Both my kids have this thing called a security blanket, which is really a misnomer because it doesn’t provide much security at all.

Like if they were suddenly attacked by googly-eyed, baby-eating monsters in their sleep…

It’s not likely that this is going to happen.

If I were to choose a protective device against a monster attack, I’d choose something stronger like an adamantium shield or a force-field bubble. Heck, I’d even go with a large stick. Basically anything other than a piece of flannel.

But I get that the kids’ mental faculties are nowhere near as evolved as mine, so it’s really not their fault.

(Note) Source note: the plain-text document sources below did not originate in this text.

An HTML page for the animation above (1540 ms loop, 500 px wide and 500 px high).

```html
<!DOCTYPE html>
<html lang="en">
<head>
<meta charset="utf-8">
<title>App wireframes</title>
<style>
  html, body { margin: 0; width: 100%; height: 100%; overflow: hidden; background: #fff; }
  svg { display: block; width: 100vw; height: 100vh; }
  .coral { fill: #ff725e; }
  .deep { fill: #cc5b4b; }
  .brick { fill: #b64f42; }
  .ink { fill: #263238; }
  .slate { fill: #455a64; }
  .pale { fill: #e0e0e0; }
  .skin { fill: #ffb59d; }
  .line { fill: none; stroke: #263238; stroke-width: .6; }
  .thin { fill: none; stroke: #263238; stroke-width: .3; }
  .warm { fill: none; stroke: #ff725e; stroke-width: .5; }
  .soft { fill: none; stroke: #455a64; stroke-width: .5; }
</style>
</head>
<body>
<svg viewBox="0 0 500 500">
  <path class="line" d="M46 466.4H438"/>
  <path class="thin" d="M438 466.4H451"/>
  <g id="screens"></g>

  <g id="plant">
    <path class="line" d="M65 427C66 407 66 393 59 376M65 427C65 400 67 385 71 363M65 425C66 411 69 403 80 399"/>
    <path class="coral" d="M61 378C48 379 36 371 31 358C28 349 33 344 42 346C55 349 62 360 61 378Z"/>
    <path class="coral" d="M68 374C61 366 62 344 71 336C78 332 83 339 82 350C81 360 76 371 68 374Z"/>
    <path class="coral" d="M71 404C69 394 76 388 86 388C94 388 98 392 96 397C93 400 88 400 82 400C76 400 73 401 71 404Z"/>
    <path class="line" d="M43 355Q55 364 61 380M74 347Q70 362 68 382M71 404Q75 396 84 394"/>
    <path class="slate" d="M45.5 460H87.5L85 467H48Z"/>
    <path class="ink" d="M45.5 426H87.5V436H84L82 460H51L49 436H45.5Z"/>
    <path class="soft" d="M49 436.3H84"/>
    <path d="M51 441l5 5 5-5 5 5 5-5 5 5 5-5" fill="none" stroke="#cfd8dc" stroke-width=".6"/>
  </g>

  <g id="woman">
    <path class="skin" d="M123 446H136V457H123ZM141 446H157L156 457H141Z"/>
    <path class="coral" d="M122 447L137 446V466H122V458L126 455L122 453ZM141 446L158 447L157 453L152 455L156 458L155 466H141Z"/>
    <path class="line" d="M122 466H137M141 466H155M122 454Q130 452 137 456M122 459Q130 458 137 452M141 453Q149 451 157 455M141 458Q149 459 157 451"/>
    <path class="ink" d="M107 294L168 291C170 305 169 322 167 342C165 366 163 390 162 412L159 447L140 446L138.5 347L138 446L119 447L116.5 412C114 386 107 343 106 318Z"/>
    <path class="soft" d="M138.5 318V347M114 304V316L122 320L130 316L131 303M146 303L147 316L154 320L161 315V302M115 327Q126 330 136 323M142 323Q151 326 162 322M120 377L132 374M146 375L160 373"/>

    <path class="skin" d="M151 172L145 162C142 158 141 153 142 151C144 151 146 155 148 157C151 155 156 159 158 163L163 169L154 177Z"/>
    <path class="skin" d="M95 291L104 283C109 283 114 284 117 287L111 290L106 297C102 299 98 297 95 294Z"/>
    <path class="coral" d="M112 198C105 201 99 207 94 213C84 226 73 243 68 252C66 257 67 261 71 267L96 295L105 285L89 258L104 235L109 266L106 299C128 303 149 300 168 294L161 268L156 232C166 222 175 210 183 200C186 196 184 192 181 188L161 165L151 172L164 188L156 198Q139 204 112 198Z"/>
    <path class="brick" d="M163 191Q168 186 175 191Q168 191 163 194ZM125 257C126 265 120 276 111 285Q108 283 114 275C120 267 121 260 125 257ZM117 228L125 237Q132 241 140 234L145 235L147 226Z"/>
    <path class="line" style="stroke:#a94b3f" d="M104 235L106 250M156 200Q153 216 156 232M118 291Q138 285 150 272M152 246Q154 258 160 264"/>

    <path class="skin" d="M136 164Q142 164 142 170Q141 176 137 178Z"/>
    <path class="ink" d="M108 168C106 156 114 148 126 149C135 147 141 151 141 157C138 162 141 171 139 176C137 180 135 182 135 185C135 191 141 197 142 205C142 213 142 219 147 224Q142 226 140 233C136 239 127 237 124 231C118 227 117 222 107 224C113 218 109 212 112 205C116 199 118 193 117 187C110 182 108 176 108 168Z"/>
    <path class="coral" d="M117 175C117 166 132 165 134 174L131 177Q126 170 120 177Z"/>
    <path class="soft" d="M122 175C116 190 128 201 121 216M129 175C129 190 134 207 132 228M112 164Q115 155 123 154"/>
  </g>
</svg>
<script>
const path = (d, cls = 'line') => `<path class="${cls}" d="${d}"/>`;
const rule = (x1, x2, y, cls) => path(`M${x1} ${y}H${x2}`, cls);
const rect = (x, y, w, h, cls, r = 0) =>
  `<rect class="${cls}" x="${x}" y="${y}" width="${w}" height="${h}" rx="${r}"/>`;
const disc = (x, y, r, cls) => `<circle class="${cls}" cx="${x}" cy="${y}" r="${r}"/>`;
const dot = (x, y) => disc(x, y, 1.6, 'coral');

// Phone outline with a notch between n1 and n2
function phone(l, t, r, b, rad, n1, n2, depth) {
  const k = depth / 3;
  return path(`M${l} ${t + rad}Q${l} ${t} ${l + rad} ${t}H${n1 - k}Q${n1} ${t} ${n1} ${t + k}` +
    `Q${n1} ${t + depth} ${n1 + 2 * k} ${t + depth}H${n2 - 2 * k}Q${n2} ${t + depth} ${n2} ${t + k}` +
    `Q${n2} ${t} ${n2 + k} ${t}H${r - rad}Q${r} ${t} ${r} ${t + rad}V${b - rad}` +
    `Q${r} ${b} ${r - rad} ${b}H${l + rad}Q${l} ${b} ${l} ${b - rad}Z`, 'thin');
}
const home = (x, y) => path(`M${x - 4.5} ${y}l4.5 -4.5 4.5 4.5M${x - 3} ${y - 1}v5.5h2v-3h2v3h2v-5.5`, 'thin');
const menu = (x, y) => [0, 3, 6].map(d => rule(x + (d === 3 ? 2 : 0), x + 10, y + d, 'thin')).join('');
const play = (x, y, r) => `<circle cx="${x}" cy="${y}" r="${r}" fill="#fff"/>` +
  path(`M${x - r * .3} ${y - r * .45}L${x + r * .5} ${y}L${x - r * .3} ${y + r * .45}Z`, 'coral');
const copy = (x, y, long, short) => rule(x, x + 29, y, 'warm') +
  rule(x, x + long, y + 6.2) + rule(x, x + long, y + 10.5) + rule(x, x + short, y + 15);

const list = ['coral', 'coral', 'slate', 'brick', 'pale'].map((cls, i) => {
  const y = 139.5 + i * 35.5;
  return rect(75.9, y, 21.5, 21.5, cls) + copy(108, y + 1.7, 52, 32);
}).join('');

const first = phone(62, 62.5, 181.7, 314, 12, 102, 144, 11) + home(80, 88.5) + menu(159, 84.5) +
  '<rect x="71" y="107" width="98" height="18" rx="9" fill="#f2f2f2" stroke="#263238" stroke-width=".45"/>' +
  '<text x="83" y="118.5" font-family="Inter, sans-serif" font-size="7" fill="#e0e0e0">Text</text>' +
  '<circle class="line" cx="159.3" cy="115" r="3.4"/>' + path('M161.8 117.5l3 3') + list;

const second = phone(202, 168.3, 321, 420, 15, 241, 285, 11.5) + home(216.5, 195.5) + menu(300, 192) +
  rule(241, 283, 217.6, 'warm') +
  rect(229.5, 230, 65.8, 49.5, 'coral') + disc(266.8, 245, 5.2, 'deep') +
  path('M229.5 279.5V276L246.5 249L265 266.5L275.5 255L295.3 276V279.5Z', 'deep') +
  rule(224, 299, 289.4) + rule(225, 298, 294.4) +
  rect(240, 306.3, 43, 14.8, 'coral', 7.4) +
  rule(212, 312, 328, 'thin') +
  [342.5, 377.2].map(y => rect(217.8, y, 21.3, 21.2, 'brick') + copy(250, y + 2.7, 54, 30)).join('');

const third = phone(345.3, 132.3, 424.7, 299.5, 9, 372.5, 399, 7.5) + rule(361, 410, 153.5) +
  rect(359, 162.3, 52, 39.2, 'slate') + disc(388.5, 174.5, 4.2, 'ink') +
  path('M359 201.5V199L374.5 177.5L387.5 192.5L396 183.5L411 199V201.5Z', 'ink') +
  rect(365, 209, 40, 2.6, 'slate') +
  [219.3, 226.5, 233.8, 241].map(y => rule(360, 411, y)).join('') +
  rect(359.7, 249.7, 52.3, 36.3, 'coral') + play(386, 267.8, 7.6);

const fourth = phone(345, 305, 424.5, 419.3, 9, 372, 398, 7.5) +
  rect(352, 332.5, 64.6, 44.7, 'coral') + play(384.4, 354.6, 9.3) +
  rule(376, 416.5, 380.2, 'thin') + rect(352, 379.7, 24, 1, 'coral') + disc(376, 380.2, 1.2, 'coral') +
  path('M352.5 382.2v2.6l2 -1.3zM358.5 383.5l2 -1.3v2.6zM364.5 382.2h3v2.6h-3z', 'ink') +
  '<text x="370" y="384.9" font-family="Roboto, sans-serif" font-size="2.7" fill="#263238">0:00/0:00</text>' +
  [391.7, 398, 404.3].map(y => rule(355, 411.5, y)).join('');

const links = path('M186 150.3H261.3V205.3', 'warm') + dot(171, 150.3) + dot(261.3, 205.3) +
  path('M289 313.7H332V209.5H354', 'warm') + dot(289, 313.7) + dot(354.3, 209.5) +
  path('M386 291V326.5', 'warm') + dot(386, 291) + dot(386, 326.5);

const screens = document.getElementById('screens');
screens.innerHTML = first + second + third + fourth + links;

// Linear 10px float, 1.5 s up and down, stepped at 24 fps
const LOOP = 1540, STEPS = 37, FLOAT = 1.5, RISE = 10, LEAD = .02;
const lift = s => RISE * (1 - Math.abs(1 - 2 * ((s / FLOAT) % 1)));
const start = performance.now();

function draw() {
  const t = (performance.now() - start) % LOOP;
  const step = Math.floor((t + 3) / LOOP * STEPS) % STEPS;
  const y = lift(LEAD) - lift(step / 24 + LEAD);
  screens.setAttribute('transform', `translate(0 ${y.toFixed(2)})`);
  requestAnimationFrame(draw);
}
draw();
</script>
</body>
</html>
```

And I’ve come to the conclusion that this whole security blanket is just all in their head. It’s got less to do with actual *security* and more with the mysterious mind-messing power of babysoft fabrics.

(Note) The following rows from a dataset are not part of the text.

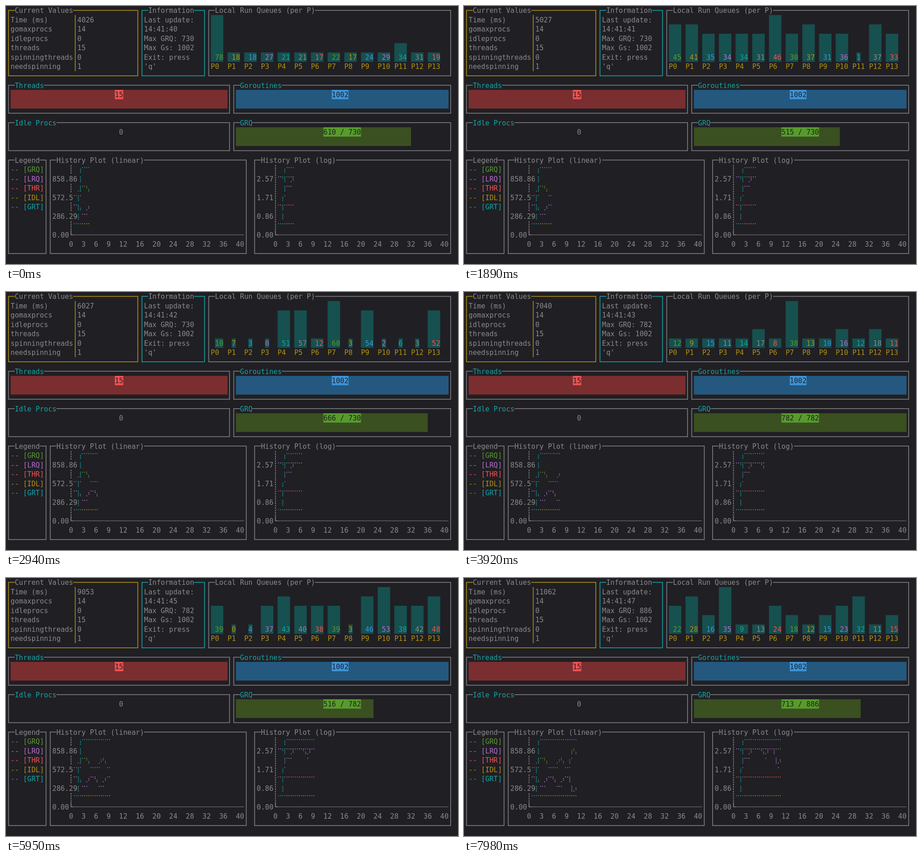
Write an HTML page with a canvas that moves like this. It is 989 px wide and 566 px high and loops after 8 s.

```html
<!DOCTYPE html>
<html lang="en">
<head>
<meta charset="utf-8">
<title>Scheduler monitor</title>
<style>
html, body { margin: 0; width: 100%; height: 100%; overflow: hidden; background: #201f24; }
canvas { display: block; }
</style>
</head>
<body>
<canvas id="screen" width="989" height="566"></canvas>
<script>
const ctx = document.getElementById('screen').getContext('2d');
const CW = 9.127, CH = 20.52, X0 = 0.9, Y0 = -0.7;
const LOOP = 8000;
const C = {
  bg: '#201f24', grey: '#8a8a8b', line: '#808081', yellow: '#b29210', cyan: '#12a6a6',
  green: '#579b2c', blue: '#3b95db', magenta: '#b070c9', red: '#f15252',
  bar: '#16504f', redDim: '#7a2e2f', blueDim: '#24587f', greenDim: '#3a5020'
};
const numColors = [C.green, C.yellow, C.blue, C.magenta, C.cyan, C.grey, C.red];

// One state per update: start in the loop, elapsed ms, run queue length of each P
const states = [
  [0, 4026, '78 18 18 27 21 21 17 22 17 24 29 34 31 19'],
  [980, 5027, '45 41 35 34 34 31 46 30 37 31 36 1 37 33'],
  [2030, 6027, '10 7 3 0 51 57 12 60 3 54 2 6 3 52'],
  [3080, 7040, '12 9 15 11 14 17 8 38 13 10 16 12 18 11'],
  [4060, 8051, '22 33 36 31 22 26 27 29 35 21 20 29 25 21'],
  [5110, 9053, '39 0 4 37 43 40 38 39 3 46 53 38 42 48'],
  [6160, 10059, '5 4 5 3 8 6 4 5 6 11 18 4 7 14'],
  [7210, 11062, '22 28 16 35 9 13 24 18 12 15 23 32 11 15']
].map(([start, ms, q]) => ({ start, ms, queues: q.split(' ').map(Number) }));

// History, one value per second
const grq = [560, 700, 730, 610, 515, 666, 782, 609, 516, 886, 713];
const series = [
  [grq, C.green],
  [grq.map(v => 986 - v), C.magenta],
  [grq.map(() => 15), C.red],
  [grq.map(() => 0), C.yellow],
  [grq.map((v, i) => i ? 1002 : 1), C.cyan]
];

const px = c => X0 + c * CW;
const py = r => Y0 + r * CH;

function fill(c, r, w, h, color) {
  ctx.fillStyle = color;
  ctx.fillRect(px(c), py(r), w * CW, h * CH);
}

function text(c, r, str, color, back) {
  str = String(str);
  if (back) fill(c, r, str.length, 1, back);
  ctx.fillStyle = color;
  [...str].forEach((ch, i) => ctx.fillText(ch, px(c + i + 0.5), py(r + 0.5) + 5.8));
}

function stroke(points, color, dash = []) {
  ctx.strokeStyle = color;
  ctx.lineWidth = 1.6;
  ctx.setLineDash(dash);
  ctx.beginPath();
  points.forEach(([c, r]) => ctx.lineTo(px(c), py(r)));
  ctx.stroke();
}

function box(c0, r0, c1, r1, title, titleColor = C.grey, color = C.line) {
  ctx.strokeStyle = color;
  ctx.lineWidth = 1.6;
  ctx.setLineDash([]);
  ctx.strokeRect(px(c0 + 0.5), py(r0 + 0.5), (c1 - c0) * CW, (r1 - r0) * CH);
  text(c0 + 2, r0, title, titleColor, C.bg);
}

function gauge(c0, r0, c1, title, percent, label, dim, bright) {
  box(c0, r0, c1, r0 + 3, title, C.cyan);
  const inner = c1 - c0 - 1;
  const mid = c0 + 1 + Math.floor(inner / 2) - Math.floor(label.length / 2);
  const width = Math.floor(percent * inner / 100);
  fill(c0 + 1, r0 + 1, width, 2, dim);
  text(mid, r0 + 1, label, width ? C.bg : C.grey, width ? bright : null);
}

function queueChart(queues) {
  box(48, 0, 106, 7, 'Local Run Queues (per P)');
  const max = Math.max(...queues);
  queues.forEach((v, i) => {
    const c = 49 + i * 4, h = Math.floor(v / max * 5);
    fill(c, 6 - h, 3, h, C.bar);
    text(c + 1, 5, v, numColors[i % 7], h ? null : C.bar);
    text(c, 6, 'P' + i, C.yellow);
  });
}

// Dots of a line on the 2 x 4 grid of each cell, right end excluded
function linePoints(x0, y0, x1, y1, plot) {
  const step = (y1 - y0) / (x1 - x0), sign = Math.sign(step);
  let y = y0, goal = y0;
  for (let x = x0; x < x1; x++) {
    plot(x, y);
    goal += step;
    while (y !== Math.trunc(goal)) {
      plot(x, y);
      y += sign;
    }
  }
}

function historyPlot(c0, c1, title, scale, count) {
  box(c0, 16, c1, 26, title);
  const axis = c0 + 5, max = scale(1002);
  stroke([[axis + 0.5, 17.04], [axis + 0.5, 24]], C.grey, [3.3, CH / 4 - 3.3]);
  stroke([[axis + 0.5, 24], [axis + 0.5, 24.5], [axis + 1, 24.5]], C.grey);
  stroke([[axis + 1, 24.5], [c1, 24.5]], C.grey, [1.45, CW / 4 - 1.45]);
  for (let i = 0; i < 4; i++)
    text(c0 + 1, 24 - 2 * i, (i * 2 * max / 7).toFixed(2), C.grey, C.bg);
  for (let x = 0; x <= 40; x += x < 12 ? 3 : 4) text(axis + x, 25, x, C.grey);

  const cells = new Map();
  for (const [data, color] of series) {
    const rowY = i => (23 - Math.floor(Math.max(0, scale(data[i])) / max * 6)) * 4;
    for (let j = 0; j < count; j++) {
      const x = (axis + 1 + j) * 2;
      linePoints(x, rowY(Math.max(0, j - 1)), x + 2, rowY(j), (dx, dy) => {
        const c = dx >> 1, r = dy >> 2, key = c + ',' + r;
        const cell = cells.get(key) || { c, r, dots: new Set() };
        cell.color = color;
        cell.dots.add((dy & 3) * 2 + (dx & 1));
        cells.set(key, cell);
      });
    }
  }
  for (const { c, r, dots, color } of cells.values()) {
    fill(c, r, 1, 1, C.bg);
    ctx.fillStyle = color;
    for (const d of dots) {
      const x = px(c + 0.5) + ((d & 1) - 0.5) * 4.5;
      const y = py(r + 0.5) + ((d >> 1) - 1.5) * 3.5 + 1.3;
      ctx.fillRect(x - 0.9, y - 0.9, 1.8, 1.8);
    }
  }
}

function draw(index) {
  const { ms, queues } = states[index];
  const count = index + 4;
  const now = grq[count - 1];
  const peak = Math.max(...grq.slice(0, count));
  ctx.fillStyle = C.bg;
  ctx.fillRect(0, 0, 989, 566);
  ctx.font = '15.16px "DejaVu Sans Mono", monospace';
  ctx.textAlign = 'center';

  box(0, 0, 31, 7, 'Current Values', C.grey, C.yellow);
  stroke([[16.5, 1], [16.5, 7]], C.yellow);
  const values = [['Time (ms)', ms], ['gomaxprocs', 14], ['idleprocs', 0],
    ['threads', 15], ['spinningthreads', 0], ['needspinning', 1]];
  values.forEach(([name, v], i) => {
    text(1, i + 1, name, C.grey);
    text(17, i + 1, v, C.grey);
  });

  box(32, 0, 47, 7, 'Information', C.grey, C.cyan);
  ['Last update:', '14:41:' + (40 + index), 'Max GRQ: ' + peak, 'Max Gs: 1002', 'Exit: press', "'q'"]
    .forEach((s, i) => text(33, i + 1, s, C.grey));

  queueChart(queues);
  gauge(0, 8, 53, 'Threads', 100, '15', C.redDim, C.red);
  gauge(54, 8, 106, 'Goroutines', 100, '1002', C.blueDim, C.blue);
  gauge(0, 12, 53, 'Idle Procs', 0, '0');
  gauge(54, 12, 106, 'GRQ', Math.floor(now * 100 / peak), now + ' / ' + peak, C.greenDim, C.green);

  box(0, 16, 9, 26, 'Legend');
  ['GRQ', 'LRQ', 'THR', 'IDL', 'GRT'].forEach((s, i) =>
    text(1, 17 + i, '-- [' + s + ']', series[i][1]));
  historyPlot(10, 57, 'History Plot (linear)', v => v, count);
  historyPlot(59, 106, 'History Plot (log)', v => v > 0 ? Math.log10(v) : 0, count);
}

let shown = -1;
function tick() {
  const t = performance.now() % LOOP;
  const index = states.filter(s => s.start <= t).length - 1;
  if (index !== shown) draw(shown = index);
  requestAnimationFrame(tick);
}
tick();
</script>
</body>
</html>
```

The moment you caress a baby’s face with a soft material like supersoft cotton or mink or satin or fleece, they go into the zone. Their eyes glaze over and all they can think about is “I like soft soft…” If they’re thumb-sucker or pacifier-addicts, they will instinctively reach for their sucker of choice. Even if they don’t suck anything, they will go into the stoning mode.

Armed with their security blanket, this is what they look like to us.

But to them, it looks entirely different.

Which works for us because we’re not about to mess with whatever helps them go to sleep. And honestly, we just need them to think that they’re safe because it’s our job to actually make sure they’re safe.

Now I just need to go find me-self an adamantium shield.

*Cute monster drawings by Siew, Child Label. Slightly less cute kid drawings by Daphne, Mother, Inc.